In the first article High Availability in Azure SQL Managed Instance: General Purpose service tier we have described the principles behind the High Availability and dived into the specifics of the General Purpose service tier. In this post we will continue covering the Business Critical service tier, discussing not only how High Availability is achieved but also how it is improved compared to General Purpose, reducing the possible downtime, and unlocking new scenarios such as off-loading read-only workloads from the Primary replica.

 

High availability in the Business Critical service tier is basically achieved by combining both compute resources (hosting the sqlservr.exe process) and storage (locally attached SSD) in the same node and then replicating that node as part of a four-node cluster. It is worth mentioning that we are referring to node in an Azure Service Fabric cluster, which is a network-connected set of virtual or physical machines into which microservices are deployed and managed. A machine or VM that is part of a cluster is called a cluster node. To know more about Azure Service Fabric clusters, see the following article from Microsoft Docs: Create clusters on Windows Server and Linux - Azure Service Fabric. This architecture of high availability is also shared with Azure SQL Database in the Business Critical and Premium service tier and it is known as model, please see the following article to know more about this availability model: Business Critical service tier - Azure SQL Database & Azure SQL Managed Instance.

 

You might find this architecture very similar to SQL Server Always On availability groups (to know more: What is an Always On availability group? in the sense that we have a single Primary Replica that receives the read-write operations from the applications, and three secondary replicas containing a copy of the data.

 

In the traditional deployment (without using Failover Groups) all replicas use the Synchronous commit mode and they are always Synchronized. However, in order to optimize the impact on the application only two replicas need to acknowledge that they have "hardened" (saved to disk) the transaction log in order to tell the application that the transaction was committed. This is called a "Quorum Commit" instead of "Full Commit" to know more about Quorum in a Distributed Environment see: https://en.wikipedia.org/wiki/Quorum_(distributed_computing). In this way if the Primary Replica fails, we have two secondary replicas, with everything that was committed before the failure (achieving a ) that we can failover to.

 

It is also important to establish the difference between ZDL (zero data loss) and zero-committed data loss. Sometimes both terms are (wrongly in my opinion) used interchangeably, but ZDL would imply that you would not lose any data no matter what, a very noble goal but extremely hard to accomplish. However, when using Synchronous replication you would have zero-commited data loss. ZDL or, in other words, an RPO of zero would only apply to disk writes and only if the disaster requires recovery to the most recent point in time. An RPO of zero on disk writes does not capture any transactions in-flight such as those in the memory of the application, hypervisor stack or in transit between the data-centers. Therefore zero-commited data loss is a more realistic goal and it means that since the transaction block is saved in another replica (before committing it in the Primary Replica) that group of transactions (transaction block) would not be lost if the Primary Replica fails. Of course, this only applies when you have Synchronous replication.

 

Unlike the General Purpose service tier, in Business Critical we have attached SSDs with all the databases on them (system and user databases) which provide a very low-latency and high throughput IO. This also means that in every replica we have a copy of all the databases (unlike the Standard Availability model in this case we don’t use Shared Storage).

 

The following diagram shows the architecture of this High Availability solution:

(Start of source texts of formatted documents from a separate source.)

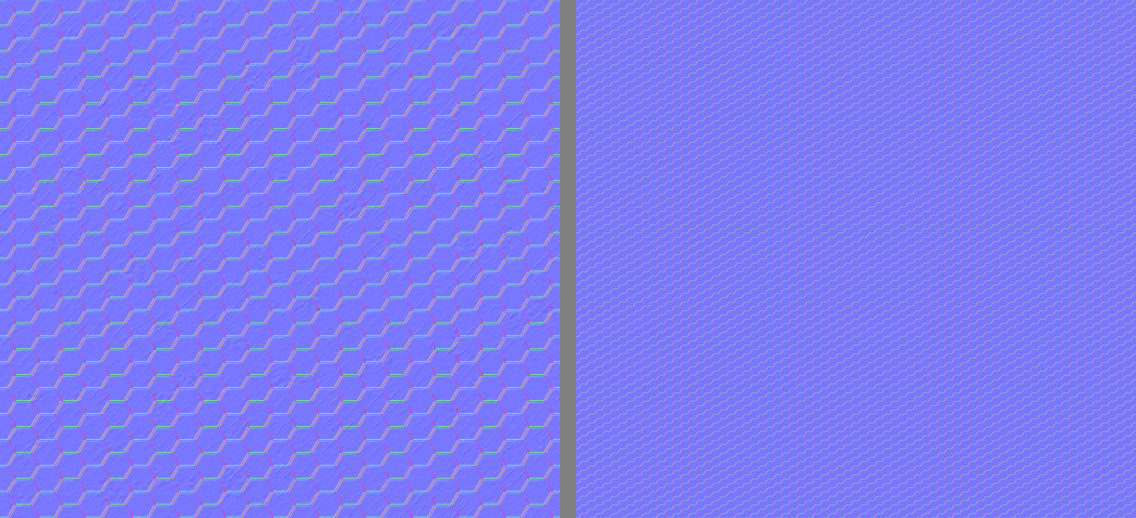
Left, the tile; right, the same tile 3 across and 3 down.
A Shadertoy shader for this texture map:

```glsl
// Tangent-space normal map of a honeycomb of flat-topped hexagons, 12 by 20 repeats.
// Each joint is a pair of thin slopes facing right or down; the colour encodes the tilt.
// A wrapping sine hash adds fine grain, broken diagonal scratches and faint scuffs.

float hash(vec2 cell) {
    return fract(sin(dot(cell, vec2(127.1, 311.7))) * 43758.545);
}

// Value noise that wraps after a whole number of cells
float wrapNoise(vec2 uv, vec2 cells) {
    vec2 x = uv * cells;
    vec2 i = floor(x);
    vec2 f = smoothstep(0.0, 1.0, x - i);
    vec2 lo = mod(i, cells);
    vec2 hi = mod(i + 1.0, cells);
    return mix(mix(hash(lo), hash(vec2(hi.x, lo.y)), f.x),
               mix(hash(vec2(lo.x, hi.y)), hash(hi), f.x), f.y);
}

// Slope of the noise, as seen in a relief
vec2 noiseTilt(vec2 uv, vec2 cells) {
    vec2 e = 0.5 / cells;
    return vec2(wrapNoise(uv + vec2(e.x, 0.0), cells) - wrapNoise(uv - vec2(e.x, 0.0), cells),
                wrapNoise(uv + vec2(0.0, e.y), cells) - wrapNoise(uv - vec2(0.0, e.y), cells));
}

// Antialiased line of the given half width
float line(float d, float halfWidth, float px) {
    float edge = 0.5 * px;
    return clamp((min(d + halfWidth, edge) - max(d - halfWidth, -edge)) / px, 0.0, 1.0);
}

// Offset from the nearest hexagon centre, scaled so the hexagon is regular
vec2 hexOffset(vec2 p) {
    vec2 period = vec2(1.8, 1.0);
    vec2 a = mod(p - vec2(0.0, 0.5) + 0.5 * period, period) - 0.5 * period;
    vec2 b = mod(p - vec2(0.9, 0.0) + 0.5 * period, period) - 0.5 * period;
    a.x *= 0.962;
    b.x *= 0.962;
    return dot(a, a) < dot(b, b) ? a : b;
}

// Tilt of the joint slopes; y points down
vec2 jointTilt(vec2 r, float px) {
    vec2 down = vec2(0.0, 1.0);
    vec2 lowerRight = vec2(0.866, 0.5);
    vec2 upperRight = vec2(0.866, -0.5);
    vec3 across = vec3(dot(r, down), dot(r, lowerRight), dot(r, upperRight));
    vec3 m = abs(across);

    vec2 facing = down;
    float a = across.x;
    int kind = 0;
    if (m.y > m.x && m.y >= m.z) { facing = lowerRight; a = across.y; kind = 1; }
    else if (m.z > m.x) { facing = upperRight; a = across.z; kind = 2; }

    // Signed distance from the joint, and position along it from 0 to 1
    float t = a - sign(a) * 0.5;
    float along = clamp(dot(r, vec2(-facing.y, facing.x)) / 0.577 + 0.5, 0.0, 1.0);

    // Strength of the first and second slope
    vec2 strength = vec2(0.95, mix(0.15, 0.55, along));
    if (kind == 1) strength = vec2(0.92, 0.72);
    if (kind == 2) strength = vec2(mix(-0.3, 0.3, along),
                                   mix(0.2, 0.85, smoothstep(0.2, 0.8, along)));

    float first = line(t + 0.036, 0.016, px) * strength.x;
    float second = line(t - 0.036, 0.016, px) * strength.y;
    float shoulder = 0.08 * exp(-t * t / 0.006);
    return facing * (first + second + shoulder);
}

// Grain, scratches and scuffs of the flat faces
vec2 surfaceTilt(vec2 uv) {
    // Fine grain in short horizontal dashes
    vec2 grid = vec2(256.0, 237.0);
    vec2 tilt = noiseTilt(uv, grid) * vec2(0.05, 0.09);

    // Stepped diagonal scratches, broken along their length
    vec2 stepped = floor(uv * grid) / grid;
    float phase = fract(stepped.x * 43.0 + stepped.y * 40.0);
    float broken = smoothstep(0.4, 0.75, wrapNoise(uv, vec2(48.0, 44.0)));
    float scratch = smoothstep(0.14, 0.0, abs(phase - 0.4))
                  - smoothstep(0.14, 0.0, abs(phase - 0.6));
    tilt += vec2(0.7) * scratch * broken * 0.13;

    // Thin curled scuffs in small scattered patches
    float patches = smoothstep(0.7, 0.9, wrapNoise(uv, vec2(32.0, 30.0)));
    return tilt + noiseTilt(uv, vec2(200.0, 185.0)) * patches * 0.22;
}

void mainImage(out vec4 fragColor, in vec2 fragCoord) {
    vec2 uv = fragCoord / iResolution.xy;
    uv.y = 1.0 - uv.y;
    float px = 20.0 / iResolution.y;

    // One unit is the height of a hexagon
    vec2 r = hexOffset(uv * vec2(21.6, 20.0));
    vec2 tilt = jointTilt(r, px) + surfaceTilt(uv);

    // Tilt to red and green, steepness lowers blue
    float steep = length(tilt);
    vec3 color = vec3(vec2(0.475, 0.468) + 0.42 * tilt, 1.0 - 0.45 * pow(steep, 1.5));
    fragColor = vec4(clamp(color, 0.0, 1.0), 1.0);
}
```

BC Architecture.png

In terms of failure detection, the responsibility is shared between Azure SQL MI and Azure Service Fabric. Azure Service Fabric will perform what we might call an "external monitoring", making sure that the node is alive and responding (to know more about this take a look at the following article on Service Fabric disaster recovery).

 

The "internal monitoring" is performed by Azure SQL MI and when a high severity error appears within the SQL Engine a dump is triggered. That would either cause the SQL process to be restarted in the same replica or (especially if it is the Primary Replica that is having the issue) an API call to Azure Service Fabric would be made to let Azure Service Fabric know that something “serious” had occurred and a Failover should be made. In that case that replica will be marked as "Not healthy", a Failover will occur, one of the Secondary replica will become the new Primary Replica and also another node would be provisioned to make sure enough nodes are available and a Quorum Set is achieved. Once the failover process is complete, Azure SQL Managed Instance connections are automatically redirected to the new Primary Replica.

 

Azure SQL Managed Instance always tries to minimize the impact and downtime even when a failure is detected performing the fastest recovery action possible. In this sense there is a concept internally called "restart replica" where only a specific database in a specific node is "restarted" (close/open database operation and database recovery process initiated).

 

Similarly, to the General Purpose service tier, the failover process could also be initiated manually as we saw in the previous article (High Availability in Azure SQL Managed Instance: General Purpose service tier).

 

To see all the replicas and the role assigned we can query the sys.dm_hard_fabric_replica_states DMV as shown in the following capture:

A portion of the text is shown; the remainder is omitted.